• [EXERCISE DESCRIPTION]:
Using the listing that follows, filter out every line lacking the string "position" and return the rest.

• [EXCERPTED RECORDS]:
|---|
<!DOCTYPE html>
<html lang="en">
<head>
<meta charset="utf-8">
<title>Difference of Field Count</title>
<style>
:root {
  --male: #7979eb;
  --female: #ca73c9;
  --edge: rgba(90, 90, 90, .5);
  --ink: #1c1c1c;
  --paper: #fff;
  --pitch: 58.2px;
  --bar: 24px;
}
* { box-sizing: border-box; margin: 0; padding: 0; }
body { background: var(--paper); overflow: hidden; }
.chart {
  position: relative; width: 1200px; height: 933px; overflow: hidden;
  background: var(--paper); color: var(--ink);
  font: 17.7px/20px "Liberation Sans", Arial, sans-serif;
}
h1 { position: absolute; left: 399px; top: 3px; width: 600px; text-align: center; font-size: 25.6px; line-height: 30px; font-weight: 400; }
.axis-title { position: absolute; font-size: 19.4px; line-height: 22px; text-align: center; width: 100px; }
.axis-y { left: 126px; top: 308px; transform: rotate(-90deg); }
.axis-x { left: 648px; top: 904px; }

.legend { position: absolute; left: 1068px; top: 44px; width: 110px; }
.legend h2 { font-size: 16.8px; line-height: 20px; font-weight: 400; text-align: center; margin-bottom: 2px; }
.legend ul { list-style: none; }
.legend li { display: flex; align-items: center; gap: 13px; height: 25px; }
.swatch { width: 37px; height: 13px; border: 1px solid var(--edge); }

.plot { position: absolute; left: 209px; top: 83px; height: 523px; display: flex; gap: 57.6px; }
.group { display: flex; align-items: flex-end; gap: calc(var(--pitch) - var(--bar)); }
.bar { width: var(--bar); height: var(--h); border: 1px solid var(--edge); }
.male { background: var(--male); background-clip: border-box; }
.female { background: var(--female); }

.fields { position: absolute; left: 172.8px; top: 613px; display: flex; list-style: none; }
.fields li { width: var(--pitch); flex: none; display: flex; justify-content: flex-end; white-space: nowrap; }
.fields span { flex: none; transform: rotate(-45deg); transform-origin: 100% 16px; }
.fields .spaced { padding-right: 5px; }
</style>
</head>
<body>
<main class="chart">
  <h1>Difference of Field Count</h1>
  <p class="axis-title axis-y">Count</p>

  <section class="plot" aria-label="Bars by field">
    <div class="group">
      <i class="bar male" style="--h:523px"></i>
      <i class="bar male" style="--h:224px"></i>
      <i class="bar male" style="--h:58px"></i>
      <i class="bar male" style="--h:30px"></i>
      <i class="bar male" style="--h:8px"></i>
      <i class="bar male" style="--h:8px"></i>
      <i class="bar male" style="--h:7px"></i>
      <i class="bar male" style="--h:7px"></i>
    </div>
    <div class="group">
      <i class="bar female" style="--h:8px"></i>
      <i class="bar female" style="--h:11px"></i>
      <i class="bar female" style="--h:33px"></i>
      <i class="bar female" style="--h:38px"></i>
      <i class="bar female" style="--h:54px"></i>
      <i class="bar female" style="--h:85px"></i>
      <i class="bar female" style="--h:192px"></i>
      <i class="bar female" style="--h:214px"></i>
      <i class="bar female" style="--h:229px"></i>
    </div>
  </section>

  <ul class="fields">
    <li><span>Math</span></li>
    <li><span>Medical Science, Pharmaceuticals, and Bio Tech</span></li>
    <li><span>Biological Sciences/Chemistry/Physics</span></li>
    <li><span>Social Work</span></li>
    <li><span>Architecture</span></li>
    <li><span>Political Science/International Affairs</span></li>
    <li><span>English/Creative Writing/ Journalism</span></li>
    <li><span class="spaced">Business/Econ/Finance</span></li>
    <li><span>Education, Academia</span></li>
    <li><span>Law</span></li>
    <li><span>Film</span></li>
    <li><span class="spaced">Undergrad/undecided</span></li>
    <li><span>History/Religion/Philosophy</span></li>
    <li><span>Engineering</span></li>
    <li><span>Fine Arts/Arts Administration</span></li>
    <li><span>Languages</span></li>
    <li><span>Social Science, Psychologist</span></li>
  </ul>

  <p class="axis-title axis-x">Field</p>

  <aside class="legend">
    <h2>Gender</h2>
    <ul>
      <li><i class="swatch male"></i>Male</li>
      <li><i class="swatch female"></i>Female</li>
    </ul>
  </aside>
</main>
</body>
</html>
|---|
• [EXPECTED ANSWER]:
  position: relative; width: 1200px; height: 933px; overflow: hidden;
h1 { position: absolute; left: 399px; top: 3px; width: 600px; text-align: center; font-size: 25.6px; line-height: 30px; font-weight: 400; }
.axis-title { position: absolute; font-size: 19.4px; line-height: 22px; text-align: center; width: 100px; }
.legend { position: absolute; left: 1068px; top: 44px; width: 110px; }
.plot { position: absolute; left: 209px; top: 83px; height: 523px; display: flex; gap: 57.6px; }
.fields { position: absolute; left: 172.8px; top: 613px; display: flex; list-style: none; }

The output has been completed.